Just like the concept of trying to ignore the pink elephant in the room, when you are trying to get the images and ideas of forbidden foods -- or addicting substances -- out of your head, you will encounter a consequent rebound effect and end up thinking of, and craving, those particular foods even more, draining further your resources and willpower. Researchers have found that people who are asked not to eat a particular food, particularly when recurrently tempted with it, will tend to eat twice the amount later on when the suppression is no longer in place. The preoccupation for the food will keep knocking in your mind until you feed that gremlin!
Suppressing thoughts about particular foods may work initially. But as time goes by, that effort wears us down and then. Ultimately, due to the failure to suppress them any longer, we end up feeling worse for failing. We end up surrendering to the temptation and relapsing, just to relieve the suffering. And… there we go… from sin, to penance, to more sinning. Such is the never-ending loop of failed dieting.
This is ot to say that dieting is impossible, however. Quite the contrary, by accepting thoughts of temptations, recognizing, acknowledging them, and knowing that we don’t have to act on the thoughts, feelings, and impulses, as well as keeping the long term goals we have set in perspective, we have a better chance to succeed. Indeed, experiments with these types of strategies have shown that people are better able to control their impulses if they just acknowledge the fact that they are tempted than if they just try to suppress them. Battling with your thoughts and impulses, and arguing against them makes them worse.
Ignoring the pink elephant in the room will get you nowhere. Acknowledge the thoughts and temptations, don’t try to distract yourself, realize that even though you may not be in control of your thoughts, the cravings and desires are temporary, and you don’t have to act on them. Instead of suppressing the thoughts of temptations, develop goals of what you want to achieve. Think of how you will achieve them, and see yourself doing those things that will lead to the goal; feel yourself engaged in those activities which will lead to that change.
Of course, if you put the temptations right in front of you when you open the refrigerator, you are setting yourself up for failure. Don’t buy the foods that will be tempting you. For example, instead of walking into the bakery section of your local store, think about the dish you will be preparing later on, think of those healthy ingredients. See yourself preparing the food and smelling those aromas associated with the healthy food. Imagine tasting that healthy food, how it will make your body feel. Project yourself into the future when you will feel lighter and healthier without the heartburn, stomach ache, or the bad night’s sleep. Reinforce the good feelings about having made the right choices. Remember your long-term goal.

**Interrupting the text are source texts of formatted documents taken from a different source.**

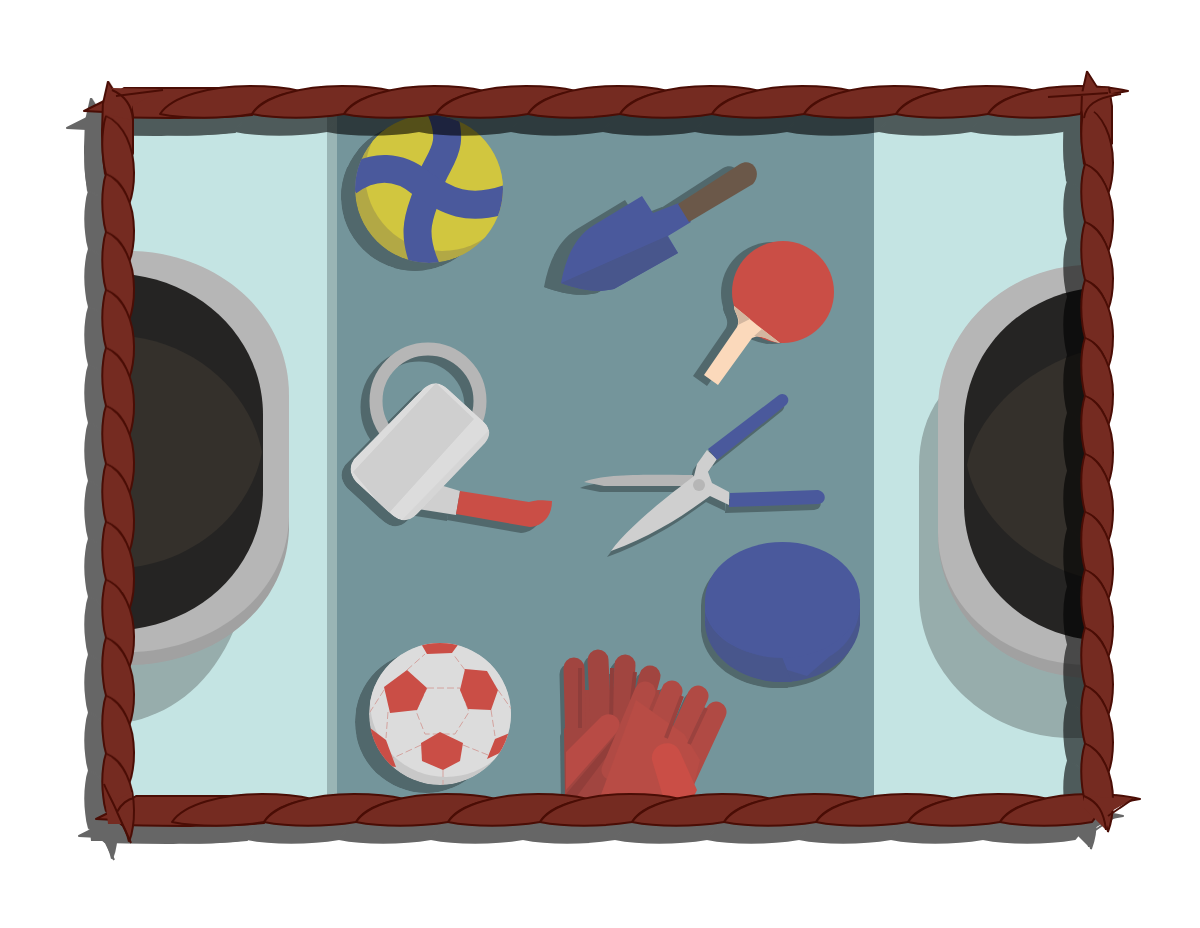
<!DOCTYPE html>
<html lang="en">
<head>
<meta charset="utf-8">
<title>Garden and sports toss board</title>
<style>
:root {
  --paper: #fff;
  --ice: #c4e4e3;
  --band: #74959b;
  --band-edge: #9ab5b5;
  --rope: #752b21;
  --rope-line: #4a0d05;
  --rim: #b6b6b6;
  --rim-side: #a1a1a1;
  --pit: #252423;
  --pit-floor: #34302b;
  --pit-shade: #97adac;
  --blue: #4a599c;
  --blue-deep: #48568c;
  --red: #ca4e46;
  --yellow: #d1c63f;
  --yellow-deep: #b2a845;
  --light: #dcdcdc;
  --silver: #cfcfcf;
  --wood: #6b5849;
  --beige: #fbd9bb;
  --glove: #a14540;
  --glove-front: #b84c45;
}
html, body { margin: 0; height: 100%; overflow: hidden; background: var(--paper); }
svg { display: block; width: 1200px; height: 928px; }
.rope { fill: var(--rope); stroke: var(--rope-line); stroke-width: 2; stroke-linejoin: round; }
.rope path { vector-effect: non-scaling-stroke; }
.blue { fill: var(--blue); }
.blue-deep { fill: var(--blue-deep); }
.red { fill: var(--red); }
.light { fill: var(--light); }
.silver { fill: var(--silver); }
.rim { fill: var(--rim); }
.rim-side { fill: var(--rim-side); }
.pit { fill: var(--pit); }
.pit-floor { fill: var(--pit-floor); }
.pit-shade { fill: var(--pit-shade); }
.far { filter: drop-shadow(-14px 8px 0 rgba(0,0,0,.3)); }
.mid { filter: drop-shadow(-17px 4px 0 rgba(0,0,0,.3)); }
.near { filter: drop-shadow(-9px 6px 0 rgba(0,0,0,.3)); }
.paddle { filter: drop-shadow(-11px 1px 0 rgba(0,0,0,.3)); }
.close { filter: drop-shadow(-4px 6px 0 rgba(0,0,0,.3)); }
.swirl { fill: none; stroke: var(--blue); stroke-width: 28; }
.seams { fill: none; stroke: #d3a29e; stroke-width: 1; stroke-dasharray: 7 3; }
.fingers { fill: none; stroke-width: 21; stroke-linecap: round; }
.fingers.back { stroke: var(--glove); }
.fingers.front { stroke: #b04a44; }
</style>
</head>
<body>
<svg viewBox="0 0 1200 928" role="img" aria-label="Rope-framed board with two round pits and a band of sports and garden gear">
  <defs>
    <path id="strand" d="M0 28C12 10 50 0 90 0C110 0 128 2 140 5C120 8 100 14 92 28C62 33 25 33 0 28Z"/>
    <g id="rope-row">
      <path d="M-76 25L-54 14L-36 2H60L92 29C50 33 0 32 -50 31L-56 26Z"/>
      <use href="#strand" x="0"/><use href="#strand" x="92"/>
      <use href="#strand" x="184"/><use href="#strand" x="276"/>
      <use href="#strand" x="368"/><use href="#strand" x="460"/>
      <use href="#strand" x="552"/><use href="#strand" x="644"/>
      <use href="#strand" x="736"/><use href="#strand" x="828"/>
    </g>
    <g id="rope-side">
      <path d="M-55 26L-30 16L-30 4L0 1H60L92 29C50 33 20 32 -20 31Z"/>
      <use href="#strand" x="0"/><use href="#strand" x="92"/>
      <use href="#strand" x="184"/><use href="#strand" x="276"/>
      <use href="#strand" x="368"/><use href="#strand" x="460"/>
      <use href="#strand" x="552"/><use href="#strand" x="644"/>
      <use href="#strand" x="736"/><use href="#strand" x="828"/>
      <use href="#strand" x="920"/><use href="#strand" x="1012"/>
    </g>
    <g id="rope-frame" class="rope">
      <use href="#rope-row" transform="translate(160 86)"/>
      <use href="#rope-row" transform="translate(172 794)"/>
      <use href="#rope-side" transform="translate(134 116) rotate(90) scale(.63 1)"/>
      <use href="#rope-side" transform="translate(1113 106) rotate(90) scale(.63 1)"/>
      <path d="M1048 89L1121 94L1106 99L1090 116L1083 118V96Z" stroke="none"/>
      <path d="M1048 97L1108 93M1084 118C1086 106 1094 98 1121 94" fill="none"/>
      <path d="M104 114L112 88L163 89L132 106V120Z" stroke="none"/>
      <path d="M112 90C126 96 132 106 133 120M163 90L116 96" fill="none"/>
      <path d="M104 786L116 800L132 792V824H108Z" stroke="none"/>
      <path d="M104 784C108 794 114 804 117 812C121 804 128 799 134 798M117 812L131 843" fill="none"/>
      <path d="M1084 796L1133 799L1110 812L1106 830L1084 808Z" stroke="none"/>
      <path d="M1084 796C1098 802 1104 812 1106 830M1108 816L1133 799" fill="none"/>
    </g>
    <filter id="to-shadow" filterUnits="userSpaceOnUse" x="0" y="0" width="1200" height="928">
      <feColorMatrix values="0 0 0 0 0  0 0 0 0 0  0 0 0 0 0  0 0 0 .6 0"/>
    </filter>
    <clipPath id="board-clip"><rect x="120" y="104" width="977" height="704"/></clipPath>
    <clipPath id="volleyball-clip"><circle cx="429" cy="189" r="74"/></clipPath>
    <clipPath id="football-clip"><circle cx="440" cy="714" r="71"/></clipPath>
    <clipPath id="can-clip"><path id="can-body" d="M354 459L424 388Q436 378 448 389L484 422Q494 432 485 443L417 514Q405 526 392 515L356 482Q346 470 354 459Z"/></clipPath>
  </defs>

  <rect width="1200" height="928" fill="var(--paper)"/>

  <g id="board" clip-path="url(#board-clip)">
    <rect x="120" y="104" width="977" height="704" fill="var(--ice)"/>
    <rect x="327" y="104" width="10" height="704" fill="var(--band-edge)"/>
    <rect x="337" y="104" width="537" height="704" fill="var(--band)"/>

    <g id="left-pit">
      <path class="pit-shade" d="M120 722L134 721C175 711 212 682 234 630L120 600Z"/>
      <path class="rim-side" d="M120 400H289V530C286 605 220 662 134 665H120Z"/>
      <path class="rim" d="M120 251H134C220 254 289 315 289 395V515C289 590 220 648 134 652H120Z"/>
      <path class="pit" d="M120 274L134 275C210 286 263 345 263 415V490C263 560 210 618 134 629H120Z"/>
      <path class="pit-floor" d="M120 336L134 337C200 346 251 395 262 452C251 510 200 558 134 567H120Z"/>
    </g>

    <g id="right-pit">
      <path class="pit-shade" d="M940 397C926 416 919 440 919 466V594C919 672 985 735 1066 738H1100V397Z"/>
      <path class="rim-side" d="M1100 400H938V540C942 615 1000 672 1083 678H1100Z"/>
      <path class="rim" d="M1100 264L1083 265C1000 269 938 335 938 410V532C938 605 1000 661 1083 665H1100Z"/>
      <path class="pit" d="M1100 287L1083 289C1012 301 964 358 964 425V504C964 572 1012 627 1083 639H1100Z"/>
      <path class="pit-floor" d="M1100 347L1083 352C1022 370 976 418 967 465C976 512 1022 560 1083 577H1100Z"/>
    </g>

    <g id="volleyball" class="far">
      <g clip-path="url(#volleyball-clip)">
        <circle cx="429" cy="189" r="74" fill="var(--yellow-deep)"/>
        <circle cx="442" cy="174" r="77" fill="var(--yellow)"/>
        <path class="swirl" d="M440 108C459 150 435 160 429 186C424 210 407 225 427 270"/>
        <path class="swirl" d="M348 182C374 163 400 166 421 183C446 201 468 213 510 198"/>
      </g>
    </g>

    <g id="trowel" class="mid">
      <path class="blue" d="M561 283C566 256 576 236 594 225L642 196L653 213L679 203L691 222L668 236L678 253L614 289C597 293 580 290 561 283Z"/>
      <path class="blue-deep" d="M561 283L667 236L678 253L614 289C597 293 580 290 561 283Z"/>
      <path d="M678 204L740 164C752 157 763 172 753 184L689 222Z" fill="var(--wood)"/>
    </g>

    <g id="table-tennis-bat" class="paddle">
      <circle class="red" cx="783" cy="292" r="51"/>
      <path d="M734 306C734 313 741 318 737 327L704 375L718 385L752 338C760 333 770 341 780 343L757 325Z" fill="var(--beige)"/>
      <path d="M734 306L750 319L738 325C741 318 734 313 734 306ZM762 329L780 343C770 342 762 335 754 336Z" fill="#d3b7a0"/>
    </g>

    <g id="watering-can" class="near">
      <circle cx="428" cy="401" r="52" fill="none" stroke="var(--rim)" stroke-width="13"/>
      <path class="silver" d="M430 482L460 491L456 515L418 509Z"/>
      <path class="red" d="M460 491L529 502C537 500 540 500 552 501C552 516 543 526 530 527L456 514Z"/>
      <g clip-path="url(#can-clip)">
        <use href="#can-body" class="light"/>
        <path class="silver" d="M353 472L436 383L474 419L388 514Z"/>
        <path class="silver" d="M399 523L489 430L493 438L408 526Z" opacity=".5"/>
      </g>
    </g>

    <g id="shears" class="close">
      <path class="rim" d="M584 482C606 473 650 475 693 475L698 486L604 486Z"/>
      <path class="silver" d="M611 551C628 527 668 496 694 476L697 464L707 450L717 459L708 472L712 483L729 492V505L710 496C680 518 650 537 611 551Z"/>
      <circle cx="699" cy="485" r="6" fill="var(--rim)"/>
      <path class="blue" d="M708 449L779 395C785 391 792 399 786 405L717 460Z"/>
      <path class="blue" d="M730 493L818 490C827 492 827 503 818 504L729 507Z"/>
    </g>

    <g id="puck" class="close">
      <path class="blue-deep" d="M705 599H860V625C856 658 822 682 782 682C742 682 708 658 705 625Z"/>
      <path class="blue" d="M705 599H860V608C856 644 830 656 830 656L807 676L728 652L705 620Z"/>
      <path class="blue-deep" d="M705 612C712 640 744 657 782 657L792 682C742 684 706 658 705 612Z"/>
      <ellipse class="blue" cx="782.5" cy="600" rx="77.5" ry="58"/>
    </g>

    <g id="football" class="far">
      <g clip-path="url(#football-clip)">
        <circle cx="440" cy="714" r="71" fill="#c8c8c8"/>
        <circle class="light" cx="446" cy="701" r="76"/>
        <path class="seams" d="M427 688H460L469 712L455 734H425L416 711ZM407 670L425 654M465 670L453 654M384 690L370 712M498 690L512 710M388 712L386 738M491 710L495 736M421 745L393 758M463 745L488 755M443 770V785"/>
        <g class="red">
          <polygon points="420,642 460,642 452,653 427,654"/>
          <polygon points="384,687 407,670 427,688 417,710 390,713"/>
          <polygon points="465,669 487,671 498,690 491,710 468,709 460,690"/>
          <polygon points="421,743 440,732 463,743 460,761 443,770 422,761"/>
          <polygon points="366,725 386,740 396,767 380,765"/>
          <polygon points="495,739 512,732 506,750 487,759"/>
        </g>
      </g>
    </g>

    <g id="gloves" class="close">
      <path d="M564 730L580 690H660L640 800H565Z" fill="var(--glove)"/>
      <path class="fingers back" d="M574 668L576 750M598 660L602 750M625 665L620 750M650 676L630 750"/>
      <path d="M580 668V728M612 668L611 726M635 672L632 700" fill="none" stroke="#8f3e3b" stroke-width="4"/>
      <path d="M566 752L600 718C610 708 626 720 617 732L566 790Z" fill="#b84b45"/>
      <path d="M566 794L617 734L622 736L574 800Z" fill="#923e3a"/>
      <path class="fingers front" d="M645 692L612 770M672 691L640 770M698 696L660 780M716 712L680 790"/>
      <path d="M599 800L636 700L684 734L700 760L690 800Z" fill="var(--glove-front)"/>
      <path d="M682 696L666 738M706 708L689 744" fill="none" stroke="#9b423e" stroke-width="4"/>
      <path class="red" d="M664 800L652 760C650 744 673 736 680 752L697 790L690 804Z"/>
    </g>
  </g>

  <use href="#rope-frame" transform="translate(-17 17)" filter="url(#to-shadow)"/>
  <use href="#rope-frame"/>
</svg>
</body>
</html>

Towards tis end, make a list of the foods you should eat on your diet, foods that create health and provide pleasure. Get cook books which have recipes for those foods you want to consume n your path to healthier living. Also, identify and make a list of other things that will improve your health, such as exercise, relaxation techniques, meditation, etc. (meditation has been shown to reduce stress and help reduce cravings). Focus on what you will do, and not on what you won’t; like a magnet, those positive goals and expectations will attract success.